During an interview on FNC’s Sunday Morning Futures, Senator Ted Cruz (R-Texas) said the Inflation Reduction Act of 2022 will raise gas taxes for Americans, and that Democrats supporting the legislation are voting to “make our consumers pay more at the pump.”
“Every single Democrat, all of them voted to increase gas taxes,” Cruz told host Marie Bartiromo. “So the next time you see a Mark Kelly in Arizona, or Raphael Warnock in Georgia, or a Maggie Hassan in New Hampshire, or a Michael Bennet in Colorado, or Catherine Cortez Masto in Nevada say, ‘Hey! We want gas prices to be lower!’”
“You know they are lying because they stood up and voted raise the gas taxes, stick it to the producers, make our consumers pay more at the pump,” said Cruz, and “that’s the end result they want and their voting record proves it.”
Bartiromo asked the senator about the promise made that tax hikes in the Inflation Reduction Act would not impact Americans making $400,000 or less.
“Well, it’s a flat-out lie,” Cruz replied. “The Congressional Budget Office analyzed this bill and it concluded a very large portion of it would be borne by people making under $400,000 a year, that just about every group of taxpayers would see their taxes go up. The Democrats know this.”
The senator pointed out that Democrats voted against amendments that would prevent tax hikes on those making under $400,000.
“And, by the way, we had amendments to say let’s not have any of these taxes fall on people making under $400,000,” said Cruz. “The Democrats all voted no. They are lying and you know what they’re counting on? They’re counting on the corporate media just carrying their water for them and saying, ‘Oh your taxes are not going up.’”
“It’s not the truth, they know it's not the truth, but they expect the corporate media not to tell people,” he added, “so, unless they're watching your show or a handful of others, then they’re not hearing what’s actually in this terrible bill.”
The Inflation Reduction Act raises taxes on myriad corporations and energy-generating businesses, especially fossil fuel businesses.
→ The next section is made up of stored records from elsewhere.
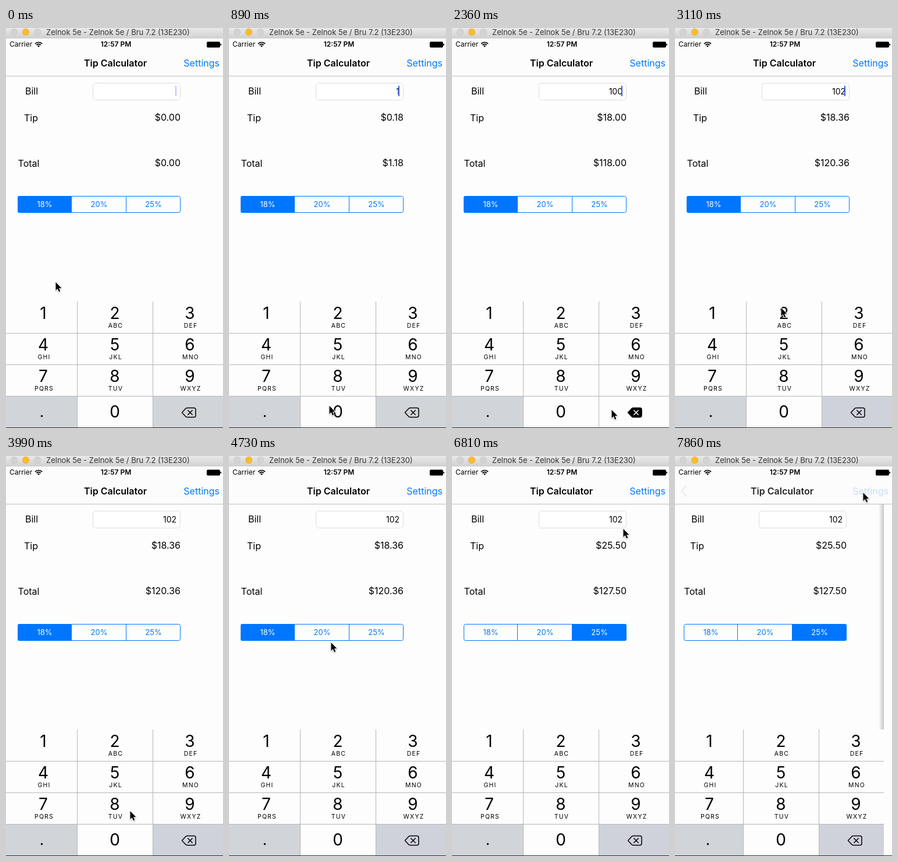
These frames come from a looping animation (373x686 px, 8000 ms). An HTML page with a canvas:

```html
<!DOCTYPE html>
<html lang="en">
<head>
<meta charset="utf-8">
<title>Tip Calculator</title>
<style>
html, body { margin: 0; width: 100%; height: 100%; overflow: hidden; background: #fdfdfd; }
canvas { display: block; width: 373px; height: 686px; }
</style>
</head>
<body>
<canvas id="stage"></canvas>
<script>
const W = 373, H = 686, LOOP = 8000, TICK = 148;
const BLUE = '#0076ff', KEY_GREY = '#d1d4d9', PAPER = '#fdfdfd';
const canvas = document.getElementById('stage');
const ctx = canvas.getContext('2d');
const ratio = window.devicePixelRatio || 1;
canvas.width = W * ratio;
canvas.height = H * ratio;

// Pointer path: [tick, x, y]
const path = [
  [0, 85, 436], [1, 60, 500], [3, 60, 500], [4, 78, 535], [5, 135, 610], [6, 172, 648],
  [11, 172, 648], [12, 200, 650], [13, 245, 653], [14, 274, 655], [17, 274, 655],
  [18, 252, 610], [19, 200, 515], [20, 182, 480], [21, 182, 480], [22, 190, 530],
  [23, 206, 610], [24, 215, 655], [26, 215, 658], [28, 210, 560], [30, 185, 360],
  [31, 178, 325], [32, 175, 320], [33, 167, 308], [35, 165, 305], [36, 185, 303],
  [38, 229, 299], [41, 229, 299], [42, 232, 295], [44, 258, 220], [46, 294, 125],
  [47, 303, 104], [48, 313, 82], [50, 323, 63], [54, 323, 63]
];

// Value changes: [tick, value]
const bills = [[0, ''], [4, '1'], [7, '10'], [9, '100'], [17, '10'], [21, '102']];
const segments = [[0, 0], [35, 1], [41, 2]];
const presses = [[0, ''], [3, '1'], [4, ''], [7, '0'], [9, ''], [16, 'del'], [18, ''], [20, '2'], [21, '']];
const rates = [18, 20, 25];

const letters = ['', 'ABC', 'DEF', 'GHI', 'JKL', 'MNO', 'PQRS', 'TUV', 'WXYZ'];
const colEdges = [0, 123, 253, 378];
const rowEdges = [469, 524, 578, 632, 685];
const keyX = [64, 187, 316];

const valueAt = (list, tick) => list.filter(item => item[0] <= tick).pop()[1];

function pointerAt(tick) {
  const i = Math.max(1, path.findIndex(p => p[0] >= tick));
  const [t0, x0, y0] = path[i - 1], [t1, x1, y1] = path[i];
  const k = (tick - t0) / (t1 - t0);
  return [Math.round(x0 + (x1 - x0) * k), Math.round(y0 + (y1 - y0) * k)];
}

function caretAlpha(tick) {
  if (tick === 0 || tick === 12) return 0.35;
  if (tick < 3 || tick === 13) return 0;
  if (tick < 21) return 1;
  return (tick * TICK - 3110) % 1000 < 490 ? 1 : 0;
}

function text(str, x, y, size, align = 'left', color = '#000', weight = 400, spacing = 0) {
  ctx.font = `${weight} ${size}px Inter, "Liberation Sans", sans-serif`;
  ctx.letterSpacing = spacing + 'px';
  ctx.textAlign = align;
  ctx.fillStyle = color;
  ctx.fillText(str, x, y);
}

function rect(x, y, w, h, color) {
  ctx.fillStyle = color;
  ctx.fillRect(x, y, w, h);
}

function roundRect(x, y, w, h, r) {
  ctx.beginPath();
  ctx.roundRect(x, y, w, h, r);
}

function disc(x, y, r, color) {
  ctx.fillStyle = color;
  ctx.beginPath();
  ctx.arc(x, y, r, 0, Math.PI * 2);
  ctx.fill();
}

function polyline(points) {
  ctx.beginPath();
  points.forEach(([x, y]) => ctx.lineTo(x, y));
}

function windowButton(x, color, rim) {
  disc(x, 7, 6, rim);
  disc(x, 7, 5.3, color);
}

function drawWindowBar() {
  const shade = ctx.createLinearGradient(0, 0, 0, 18);
  shade.addColorStop(0, '#e9e9e9');
  shade.addColorStop(1, '#d0d0d0');
  rect(0, 0, W, 18, shade);
  windowButton(14, '#d3d3d3', '#c4c4c4');
  windowButton(34, '#fdbc2e', '#e4a52c');
  windowButton(54, '#d3d3d3', '#c4c4c4');
  text('Zelnok 5e - Zelnok 5e / Bru 7.2 (13E230)', 69, 12, 13, 'left', '#333');
}

function drawStatusBar() {
  text('Carrier', 6, 32, 12);
  text('12:57 PM', 189, 32, 12, 'center', '#000', 600);
  ctx.strokeStyle = '#000';
  ctx.lineWidth = 1.7;
  for (const r of [4.8, 8]) {
    ctx.beginPath();
    ctx.arc(56, 32.5, r, -Math.PI * 0.77, -Math.PI * 0.23);
    ctx.stroke();
  }
  ctx.fillStyle = '#000';
  ctx.beginPath();
  ctx.moveTo(56, 33);
  ctx.arc(56, 32.5, 2.6, -Math.PI * 0.77, -Math.PI * 0.23);
  ctx.fill();
  roundRect(345, 23.5, 23, 10, 2);
  ctx.fill();
  rect(368.5, 27, 1.5, 3, '#000');
}

function drawNavBar(tick) {
  const leaving = tick >= 53;
  rect(0, 18, W, 64, '#fcfcfc');
  rect(0, 82, W, 1, '#bdbdbf');
  drawStatusBar();
  text('Tip Calculator', leaving ? 184 : 188, 66, 16, 'center', leaving ? '#262626' : '#000', 600);
  text('Settings', 367, 66, 16, 'right', tick >= 52 ? '#c7dffa' : BLUE);
  if (leaving) {
    ctx.strokeStyle = '#e9eef3';
    ctx.lineWidth = 2.5;
    polyline([[20, 51], [11, 60], [20, 69]]);
    ctx.stroke();
  }
}

function drawForm(tick) {
  const bill = valueAt(bills, tick), selected = valueAt(segments, tick);
  const tip = bill * rates[selected] / 100;
  const money = n => '$' + n.toFixed(2);

  text('Bill', 44, 114, 16, 'center');
  text('Tip', 43, 160, 16, 'center');
  text('Total', 39, 238, 16, 'center');
  text(money(tip), 300, 159, 16, 'right');
  text(money(+bill + tip), 300, 237, 16, 'right');

  roundRect(149.5, 94.5, 150, 29, 5);
  ctx.fillStyle = '#fff';
  ctx.fill();
  ctx.strokeStyle = '#dcdcdc';
  ctx.lineWidth = 1;
  ctx.stroke();
  text(bill, 293, 114, 14, 'right');
  ctx.globalAlpha = caretAlpha(tick);
  rect(291, 99, 2, 18, '#4263e4');
  ctx.globalAlpha = 1;

  const edges = [20, 113, 207, 300];
  ctx.save();
  roundRect(20, 288, 280, 29, 3);
  ctx.clip();
  rect(edges[selected], 288, edges[selected + 1] - edges[selected], 29, BLUE);
  ctx.restore();
  roundRect(20.5, 288.5, 279, 28, 3);
  ctx.strokeStyle = BLUE;
  ctx.stroke();
  rect(112, 288, 1, 29, BLUE);
  rect(206, 288, 1, 29, BLUE);
  rates.forEach((rate, i) =>
    text(rate + '%', 66.5 + i * 93.5, 307, 13, 'center', i === selected ? '#fff' : BLUE));
}

function drawDeleteIcon(pressed) {
  ctx.lineJoin = ctx.lineCap = 'round';
  ctx.lineWidth = 1.5;
  ctx.strokeStyle = ctx.fillStyle = '#000';
  ctx.beginPath();
  ctx.moveTo(302.5, 659.5);
  ctx.lineTo(309, 652.5);
  ctx.quadraticCurveTo(310, 651.5, 312, 651.5);
  ctx.arcTo(326, 651.5, 326, 656, 3);
  ctx.arcTo(326, 667.5, 320, 667.5, 3);
  ctx.lineTo(312, 667.5);
  ctx.quadraticCurveTo(310, 667.5, 309, 666.5);
  ctx.closePath();
  if (pressed) ctx.fill();
  ctx.stroke();
  ctx.strokeStyle = pressed ? '#fff' : '#000';
  for (const d of [-3.7, 3.7]) {
    polyline([[316.5 - d, 655.8], [316.5 + d, 663.2]]);
    ctx.stroke();
  }
}

function drawKeypad(tick) {
  const pressed = valueAt(presses, tick);
  const fillKey = (col, row, color) => rect(colEdges[col], rowEdges[row],
    colEdges[col + 1] - colEdges[col], rowEdges[row + 1] - rowEdges[row], color);

  rect(0, 469, 378, 216, PAPER);
  fillKey(0, 3, KEY_GREY);
  if (pressed !== 'del') fillKey(2, 3, tick < 16 ? KEY_GREY : '#d0d2db');
  if (pressed === '0') fillKey(1, 3, KEY_GREY);
  else if (pressed && pressed !== 'del') fillKey(pressed - 1, 0, KEY_GREY);

  for (const y of [523, 577, 631]) rect(0, y, 378, 1, '#b5b6b9');
  for (const x of [122, 252]) rect(x, 469, 1, 216, '#b5b6b9');

  letters.forEach((label, i) => {
    const x = keyX[i % 3], y = 499 + Math.floor(i / 3) * 54;
    text(i + 1, x, y, 28, 'center');
    text(label, x + 1.5, y + 15, 10.5, 'center', '#000', 400, 1.2);
  });
  text('0', 187, 668, 28, 'center');
  disc(61.5, 665.5, 1.7, '#000');
  drawDeleteIcon(pressed === 'del');
}

function drawIncomingPage() {
  const shadow = ctx.createLinearGradient(350, 0, 359, 0);
  shadow.addColorStop(0, 'rgba(0,0,0,0)');
  shadow.addColorStop(1, 'rgba(0,0,0,0.22)');
  rect(350, 83, 9, 386, shadow);
  rect(359, 83, 14, 602, PAPER);
}

function drawPointer([x, y]) {
  ctx.save();
  ctx.translate(x, y);
  polyline([[0.5, 0], [0.5, 14], [3.7, 11], [6, 16.3], [8.3, 15.3], [6, 10.3], [10.3, 10]]);
  ctx.closePath();
  ctx.shadowColor = 'rgba(0,0,0,0.3)';
  ctx.shadowBlur = 2;
  ctx.shadowOffsetY = 1;
  ctx.lineJoin = 'round';
  ctx.lineWidth = 1.8;
  ctx.strokeStyle = '#fff';
  ctx.stroke();
  ctx.shadowColor = 'transparent';
  ctx.fillStyle = '#000';
  ctx.fill();
  ctx.restore();
}

function draw(now) {
  const tick = Math.min(53, Math.floor((now % LOOP + 10) / TICK));
  const leaving = tick >= 53;
  ctx.setTransform(ratio, 0, 0, ratio, 0, 0);
  rect(0, 0, W, H, PAPER);
  ctx.save();
  if (leaving) ctx.translate(-5, 0);
  drawForm(tick);
  drawKeypad(tick);
  ctx.restore();
  if (leaving) drawIncomingPage();
  rect(0, 685, W, 1, '#2b2b2b');
  drawNavBar(tick);
  drawWindowBar();
  drawPointer(pointerAt(tick));
}

const start = performance.now();
function loop() {
  draw(performance.now() - start);
  requestAnimationFrame(loop);
}
loop();
</script>
</body>
</html>
```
When those taxes are imposed, the cost is invariably passed on to the consumer, usually through higher prices.
As Sen. James Lankford (R-Okla.) commented in a press release, “There's a new tax on imported oil and new fees on domestic oil produced on federal lands. There's new inspection fees and owners' fees on pipelines. I do not understand how new fees, new taxes on oil and gas are supposed to lower the price of natural gas and gasoline, but that's what's declared in the Inflation Reduction Act. If only we had more taxes on oil, gas, and natural gas, then prices will somehow magically go down.”
On a related note, because of the increased taxes on fossil fuel mandated by the legislation, the Institute for Energy Research concluded that many companies will question whether to continue investing in such products. If they slow exploration and production because of higher costs, supply could stay constant or diminish, which will also raise prices.
“It is unlikely that companies will invest in these fuels if the leader of the country is proud to put this bill forward, which will only make gasoline prices higher at the pump and natural gas prices higher for heating homes, for electricity production, and for industrial uses,” said the IER. “Inflation will continue to be a scourge for Americans as energy prices necessarily skyrocket.”
Mark Meuser, an attorney with the Dhillon Law Group, wrote in the California Globe, “The reason why inflation in the United States is over 9 percent for the first time in 40 years is record government spending – trillions spent recovering from bad government COVID policies and even more spent on ‘infrastructure’ studies.”
“One would think that the Inflation Reduction Act would reduce inflation by reining in spending,” said Meuser. “This is not the case. I studied all 725 pages of proposals, watched several hours of debate on the bill, and there is not a single provision reducing spending or otherwise dealing with United States monetary policy.”
The legislation “will not help Californians who are paying nearly double what they were in 2020 to fill their vehicles’ gas tanks,” said Meuser. “It will not help Californians who are paying more than 30 percent for groceries. The Inflation Reduction Act will do nothing to help reduce inflation and help the average Californian.”